The team and its flagship radio station, WJR, allowed his contract to expire after the 1991 season in what became a public relations nightmare. Then-Tigers president Bo Schembechler, the former Michigan football coach, took the blame. WJR general manager Jim Long later took responsibility for the unpopular move.
When Mike Ilitch bought the franchise from Tom Monaghan, he put Harwell back in the booth in 1993. Harwell chose to retire after the 2002 season.
His big break came in unorthodox fashion.

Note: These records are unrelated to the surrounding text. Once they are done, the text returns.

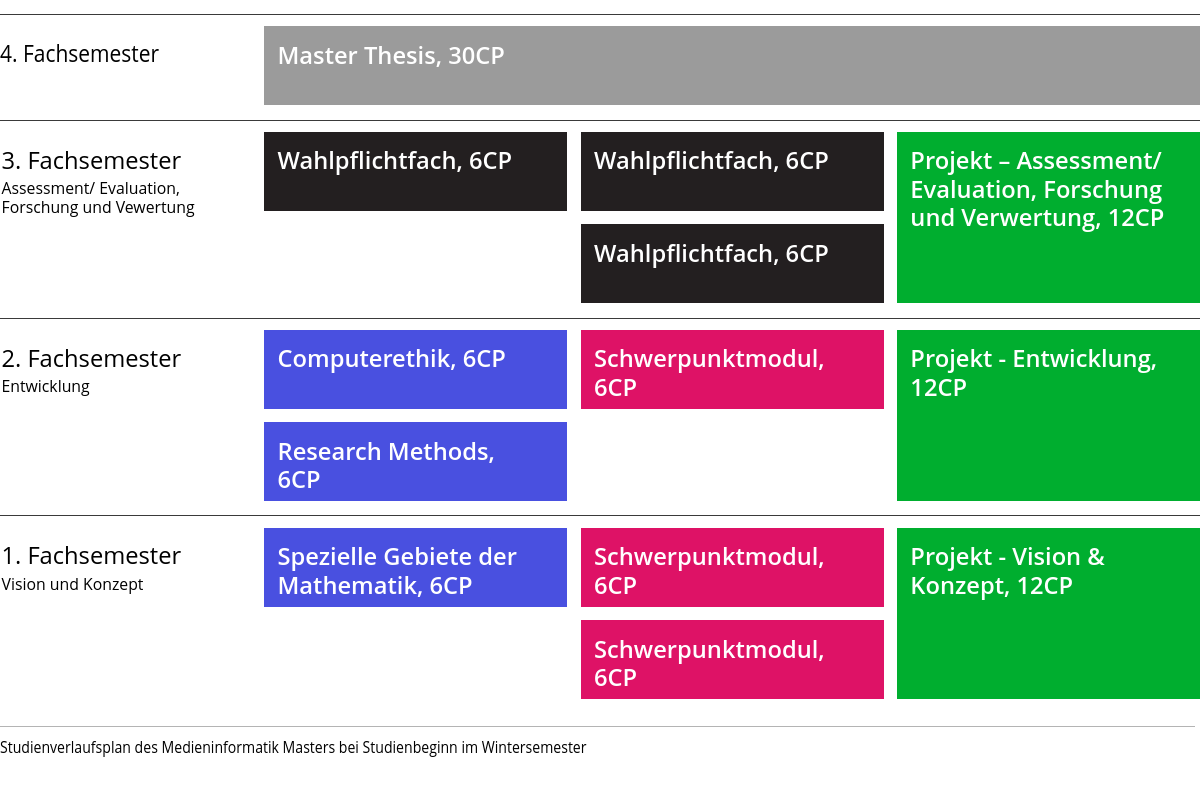
<!DOCTYPE html>
<html lang="de">
<head>
<meta charset="utf-8">
<title>Studienverlaufsplan</title>
<style>
:root {
  --ink: #000;
  --rule: #3a3a3a;
  --rule-light: #b4b4b4;
  --thesis: #9b9b9b;
  --elective: #231f20;
  --core: #4950e0;
  --focus: #de1266;
  --project: #00ae2f;
}
* { box-sizing: border-box; margin: 0; padding: 0; }
html, body { width: 1200px; height: 796px; overflow: hidden; background: #fff; }
body { font-family: "Open Sans", "Noto Sans", sans-serif; color: var(--ink); }
.plan { padding-top: 14px; }
.semester {
  display: grid;
  grid-template-columns: 264px 936px;
  height: 198px;
  padding-top: 11px;
  border-top: 1px solid var(--rule);
}
.semester.final { height: 106px; }
.semester.second { height: 197px; }
.semester.first { height: 211px; padding-top: 12px; }
.label h2 {
  padding: 13.5px 0 0 1.4px;
  font-size: 23.7px;
  line-height: 28.5px;
  font-weight: 400;
  white-space: nowrap;
}
.first h2 { padding-top: 12.5px; }
.final h2 {
  padding: 12.5px 0 0;
  font-size: 24px;
  transform: scaleX(.873);
  transform-origin: 0 0;
}
.label p {
  padding: 5px 0 0 1.5px;
  font-size: 15.8px;
  line-height: 19.4px;
  white-space: nowrap;
}
.first p { padding-top: 6px; }
.modules {
  display: grid;
  grid-template-columns: 303.4px 303.1px 303px;
  column-gap: 13.2px;
  align-items: start;
}
.column { display: flex; flex-direction: column; gap: 13.3px; }
.module {
  height: 79px;
  padding: 14.4px 0 0 13.5px;
  color: #fff;
  font-size: 23.7px;
  line-height: 28.5px;
  font-weight: 600;
  white-space: nowrap;
}
.thesis { grid-column: 1 / -1; padding-top: 15px; background: var(--thesis); }
.elective { background: var(--elective); }
.core { background: var(--core); }
.focus { background: var(--focus); }
.project { height: 171.3px; background: var(--project); }
.caption {
  width: 1195px;
  padding-top: 10px;
  border-top: 1px solid var(--rule-light);
  font-size: 16px;
  line-height: 20px;
  white-space: nowrap;
}
.caption span { display: inline-block; transform: scaleX(.88); transform-origin: 0 0; }
</style>
</head>
<body>
<main class="plan">
  <section class="semester final">
    <div class="label"><h2>4. Fachsemester</h2></div>
    <div class="modules">
      <div class="module thesis">Master Thesis, 30CP</div>
    </div>
  </section>

  <section class="semester third">
    <div class="label">
      <h2>3. Fachsemester</h2>
      <p>Assessment/ Evaluation,<br>Forschung und Vewertung</p>
    </div>
    <div class="modules">
      <div class="column">
        <div class="module elective">Wahlpflichtfach, 6CP</div>
      </div>
      <div class="column">
        <div class="module elective">Wahlpflichtfach, 6CP</div>
        <div class="module elective">Wahlpflichtfach, 6CP</div>
      </div>
      <div class="module project">Projekt – Assessment/<br>Evaluation, Forschung<br>und Verwertung, 12CP</div>
    </div>
  </section>

  <section class="semester second">
    <div class="label">
      <h2>2. Fachsemester</h2>
      <p>Entwicklung</p>
    </div>
    <div class="modules">
      <div class="column">
        <div class="module core">Computerethik, 6CP</div>
        <div class="module core">Research Methods,<br>6CP</div>
      </div>
      <div class="column">
        <div class="module focus">Schwerpunktmodul,<br>6CP</div>
      </div>
      <div class="module project">Projekt - Entwicklung,<br>12CP</div>
    </div>
  </section>

  <section class="semester first">
    <div class="label">
      <h2>1. Fachsemester</h2>
      <p>Vision und Konzept</p>
    </div>
    <div class="modules">
      <div class="column">
        <div class="module core">Spezielle Gebiete der<br>Mathematik, 6CP</div>
      </div>
      <div class="column">
        <div class="module focus">Schwerpunktmodul,<br>6CP</div>
        <div class="module focus">Schwerpunktmodul,<br>6CP</div>
      </div>
      <div class="module project">Projekt - Vision &amp;<br>Konzept, 12CP</div>
    </div>
  </section>

  <footer class="caption"><span>Studienverlaufsplan des Medieninformatik Masters bei Studienbeginn im Wintersemester</span></footer>
</main>
</body>
</html>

Brooklyn Dodgers radio broadcaster Red Barber fell ill in 1948, and general manager Branch Rickey needed a replacement. After learning the Crackers needed a catcher, Rickey sent minor league catcher Cliff Dapper to Atlanta and Harwell joined the Dodgers.
Harwell said his most memorable game was the 1951 playoff between the Dodgers and New York Giants for the NL pennant, which Bobby Thomson won with a walk-off home run, but few if any people remember his recount of the “Shot Heard ‘Round The World?” at the Polo Grounds that day.
Russ Hodges’ exclamation on radio of “The Giants win the pennant!” became one of the most famous moments in sports broadcasting history. Harwell, meanwhile, was calling the first major sporting event televised coast-to-coast in the United States. His work that day has been largely forgotten.
“I just said, ‘It’s gone!’ and then the pictures took over,” he recalled.
By his own count, Harwell called more than 8,300 major league games, starting with the Dodgers and continuing with the Giants and Baltimore Orioles before joining the Tigers. He missed two games outside of the ‘92 season: one for his brother’s funeral in 1968, the other when he was inducted into the National Sportscasters and Sportswriters Association Hall of Fame in 1989.
The Georgia native’s easygoing manner and love of baseball endeared him to generations of Tigers fans, enhancing the club’s finest moments and making its struggles more bearable.
Even casual fans could tick off Harwell catchphrases: “Looooooong gone!” for a home run; “He stood there like the house by the side of the road and watched that one go by” for a batter taking a called third strike; and “Two for the price of one!” for a double play.
Foul balls into the stands were “Caught by a man from (whatever town in the area that came to his mind).”
“I started that after I got to Detroit in 1961 or ‘62, and it just happened by accident,” Harwell explained. “I said, ‘A guy from Grosse Pointe caught that foul ball,’ then the next ones were caught by a guy from Saginaw or a lady from Lansing.”
The Baseball Hall of Fame honoured Harwell in 1981 with the Ford C. Frick Award, given annually to a broadcaster for major contributions to baseball.
Harwell tempered his with modesty. “I just want people to remember me as a guy who showed up for work and tried to do a good job,” Harwell told the AP weeks before he retired in 2002.
As Detroit struggled late in Harwell’s career — the Tigers had losing records in each of his final nine years in the booth — he became a reminder of better times. A life-sized statue of Harwell stands at the entrance to Comerica Park and its press box is called “The Ernie Harwell Media Center.”
Survivors include his wife of 68 years, Lulu, and four children.